What comes first and last in this moment, this decision?

We feel that calling a Resistance March in which the Mothers can not withstand 24 hours is a ridiculous thing because it is like sending others to resist for us. We have always done everything by ourselves, resisting is resisting, resisting is walking. I quarrelled in the First Resistance March, when they told me that I did not know what resistance meant. For me, resisting is resisting, it is walking. And now we, the Mothers, are very old, we can not walk during 24 hours or 20 hours; sometimes we can not walk during five hours. It is hard for us and then we believe that the cycle is closing in this fantastic way: March number 25, all 1,500 Thursdays and other opportunities open up, marvellous ones: the University, the school, the radio, maybe a TV channel; then we have other places to fight, to speak out. Of course we will continue with our march every Thursday. That one will exist forever, for life, until only one of us remain there to march. But this one is the last Resistance March.

And what can you tell us about the slogan: “Against hunger, which is a crime”?

We have always marched for our children who claimed that idea; after that, we demanded “Trial and punishment”, and all those things you know, but resistance was made in a very hard way so we do not want to abandon it. “One thousand five hundred Thursdays in struggle and resistance against hunger, which is a crime”, I think the slogan is quite clear and that it expresses that we, the Mothers, keep saying that hunger is a crime and we have to find a solution to that.

Do you want to add something else?

I think that the Mothers have always been very creative as to what we have done and the creation of the Resistance March was only possible if we resisted; if not it can then be called differently like a picketing march…may be other way, but the Resistant March is the creation by the Mothers; it is their own invention and the resistance of the Mothers, who never give in, who never sold the blood of our children, and who never negotiated anything, who never accepted anything linked to death; the March has to keep going and linked to life, therefore, it will be like a celebration.

[1during the dictatorship imposed from 1976 to 1983, but which had already been established some years before, the military disappeared 30,000 people.

[2In 1983, after its defeat against the British at the Falklands, the dictatorship gave way to a civil government led, up to 1989, by Raul Alfonsin, of the UCR.

[3who was Argentinean President from 1989 to 1999, he imposed an ultra-liberal policy by privatizing most of the country’s riches.

[4a left-wing coalition led by the UCR, Fernando de la Rua came to power in 1999, but he turned to the International Monetary Fund (IMF) and led the country into the 2001 crisis.

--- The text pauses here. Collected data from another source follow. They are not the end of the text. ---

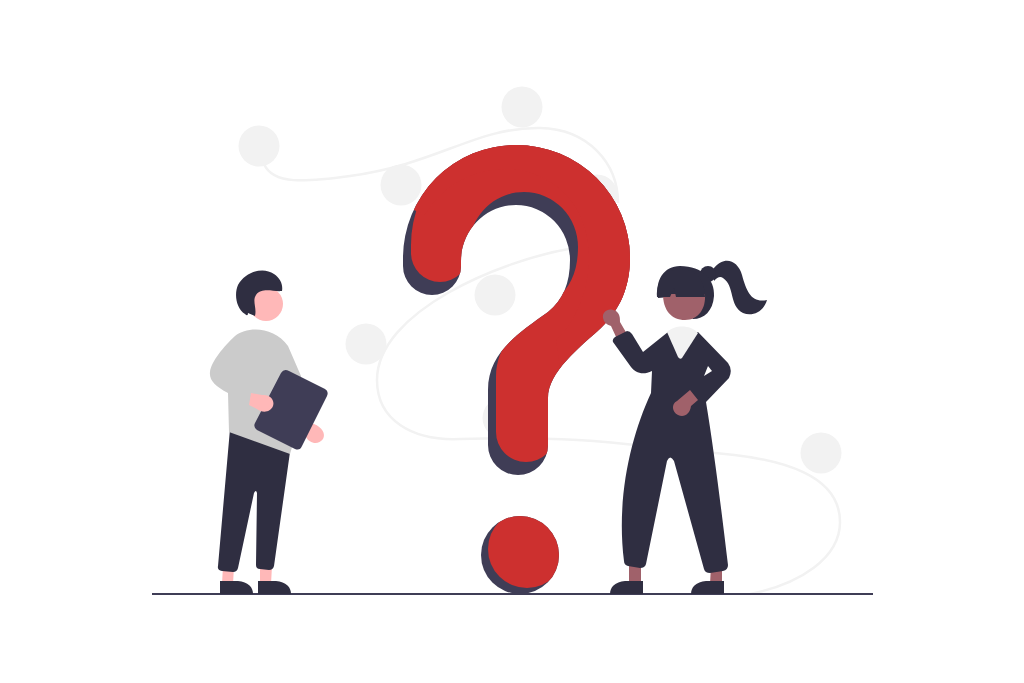
<!DOCTYPE html>
<html lang="en">
<head>
<meta charset="utf-8">
<title>Two people with a question mark</title>
<style>
:root {
  --paper: #ffffff;
  --mist: #f2f2f2;
  --red: #cd302f;
  --shade: #3f3d56;
  --navy: #2f2e41;
  --sweater: #cbcbcb;
  --skin-light: #ffb8b8;
  --skin-dark: #a0616a;
  --collar: #f2f2f2;
}
html, body { margin: 0; height: 100%; overflow: hidden; background: var(--paper); }
svg { display: block; width: 1024px; height: 683px; }
.trail { fill: none; stroke: var(--mist); stroke-width: 2.5; }
.mist { fill: var(--mist); }
.red { fill: var(--red); }
.shade { fill: var(--shade); }
.navy { fill: var(--navy); }
.sweater { fill: var(--sweater); }
.skin-light { fill: var(--skin-light); }
.skin-dark { fill: var(--skin-dark); }
.collar { fill: var(--collar); }
.paper { fill: var(--paper); }
.ground { stroke: var(--shade); stroke-width: 2; }
</style>
</head>
<body>
<svg viewBox="0 0 1024 683" role="img" aria-label="A man with a folder and a woman stand beside a giant red question mark">
  <defs>
    <path id="hook" d="M403 258A113 113 0 0 1 516 145A114 113 0 0 1 630 258C630 288 619 311 601 328C580 347 548 372 548 398V445A30 30 0 0 1 488 445V390C488 352 519 333 548 312C563 300 570 283 570 260A54 55 0 0 0 516 205C485 205 461 231 461 261V266A29 29 0 0 1 403 266Z"/>
    <circle id="dot" cx="520" cy="555" r="39"/>
    <circle id="bubble" r="20.5"/>
    <path id="shoe" d="M0 0H18C28 1 33 6 33 13H0Z"/>
    <clipPath id="hook-clip"><use href="#hook"/></clipPath>
    <clipPath id="dot-clip"><use href="#dot"/></clipPath>
  </defs>

  <g id="background-trail">
    <path class="trail" d="M264 164C273 185 306 182 350 176C438 164 476 127 540 128C588 129 618 163 618 203"/>
    <path class="trail" d="M574 248C500 260 377 312 377 380C377 420 412 441 460 439C600 435 640 448 700 452C790 457 840 478 840 522C840 558 800 584 750 594"/>
    <g class="mist">
      <use href="#bubble" x="259" y="146"/>
      <use href="#bubble" x="522" y="107"/>
      <use href="#bubble" x="401" y="185"/>
      <use href="#bubble" x="597" y="195"/>
      <use href="#bubble" x="495" y="295"/>
      <use href="#bubble" x="366" y="344"/>
      <use href="#bubble" x="503" y="418"/>
      <use href="#bubble" x="821" y="453"/>
    </g>
  </g>

  <g id="question-mark">
    <use class="shade" href="#hook"/>
    <g clip-path="url(#hook-clip)"><use class="red" href="#hook" x="8" y="-13"/><path class="red" d="M403 205C420 150 475 130 516 130H640V258C640 300 605 335 560 370L556 340C600 300 610 190 520 170C470 165 440 190 425 215Z"/></g>
    <use class="shade" href="#dot"/>
    <g clip-path="url(#dot-clip)"><use class="red" href="#dot" x="7" y="-6"/></g>
  </g>

  <line class="ground" x1="152" y1="594" x2="873" y2="594"/>

  <g id="man">
    <path class="skin-light" d="M223 566H234L233 584H222ZM260 566H272L271 584H260Z"/>
    <path class="navy" d="M230 429L290 452L274 566Q273 570 269 570L260 569Q256 569 256 565L257 493Q256 489 254 493L238 568Q237 572 233 572L222 571Q217 570 218 566Z"/>
    <use class="navy" href="#shoe" x="220" y="581"/>
    <use class="navy" href="#shoe" x="258" y="581"/>
    <path class="sweater" d="M235 336C247 326 274 326 288 346L301 376L300 420L290 454L229 432L228 393C215 386 209 380 210 372C211 362 224 346 235 336Z"/>
    <path class="skin-light" d="M302 421L314 424C322 427 326 434 323 439C318 446 309 443 306 437L298 430Z"/>
    <path class="shade" d="M289 371L325 389Q329 391 327 396L302 446Q300 451 295 449L257 430Q253 427 255 423L281 373Q284 368 289 371Z"/>
    <path class="skin-light" d="M251 393L262 395C270 394 275 400 273 406C270 413 262 413 257 409L249 405Z"/>
    <circle class="skin-light" cx="266" cy="304" r="17"/>
    <path class="navy" d="M282 291C273 292 262 287 256 295C252 301 257 308 255 316L248 313Q248 317 245 314C236 308 234 294 238 285C245 272 263 266 274 274C281 279 283 285 282 291Z"/>
  </g>

  <g id="woman">
    <path class="skin-dark" d="M629 563H641V584H629ZM711 566H722V584H710Z"/>
    <use class="navy" href="#shoe" transform="translate(643 581) scale(-1 1)"/>
    <use class="navy" href="#shoe" transform="translate(724 581) scale(-1 1)"/>
    <path class="skin-dark" d="M603 318C602 311 609 307 616 311C620 314 620 318 620 322L627 334L617 339L611 326Q604 324 603 318Z"/>
    <path class="navy" d="M668 332L698 332L728 363Q733 370 729 378L706 402C714 450 722 515 728 565Q728 570 723 571L710 573Q705 573 704 569L674 461Q670 454 667 461L646 564Q645 568 640 568L628 566Q624 565 624 561C616 498 631 436 651 393L652 371C642 376 635 372 631 367L613 342Q612 339 615 337L627 331Q630 331 632 334L643 352Z"/>
    <path class="paper" d="M708 366L712 371L704 376Z"/>
    <path class="skin-dark" d="M690 390L698 400L691 406C690 414 684 418 678 415C672 412 671 404 677 401Z"/>
    <path class="collar" d="M667 332C674 325 690 324 698 333L682 358Q680 360 678 357Z"/>
    <path class="navy" d="M714 268C725 255 738 261 742 275C747 293 752 303 767 300C764 311 753 317 743 313C729 306 735 286 723 278Q719 275 714 281Z"/>
    <circle class="navy" cx="708" cy="274" r="8"/>
    <path class="navy" d="M658 298C655 280 664 266 680 266C703 266 715 280 714 296C713 311 704 319 693 319L670 297Z"/>
    <path class="skin-dark" d="M663 294H705C706 309 698 320 685 320C671 320 663 310 663 294Z"/>
    <path class="navy" d="M657 297C656 280 666 269 681 269C696 269 705 280 705 297H676L674 288L670 297Z"/>
  </g>
</svg>
</body>
</html>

He violently repressed huge popular demonstrations which concluded on December 19 and 20 with dozens killed.

[5those favouring military coup.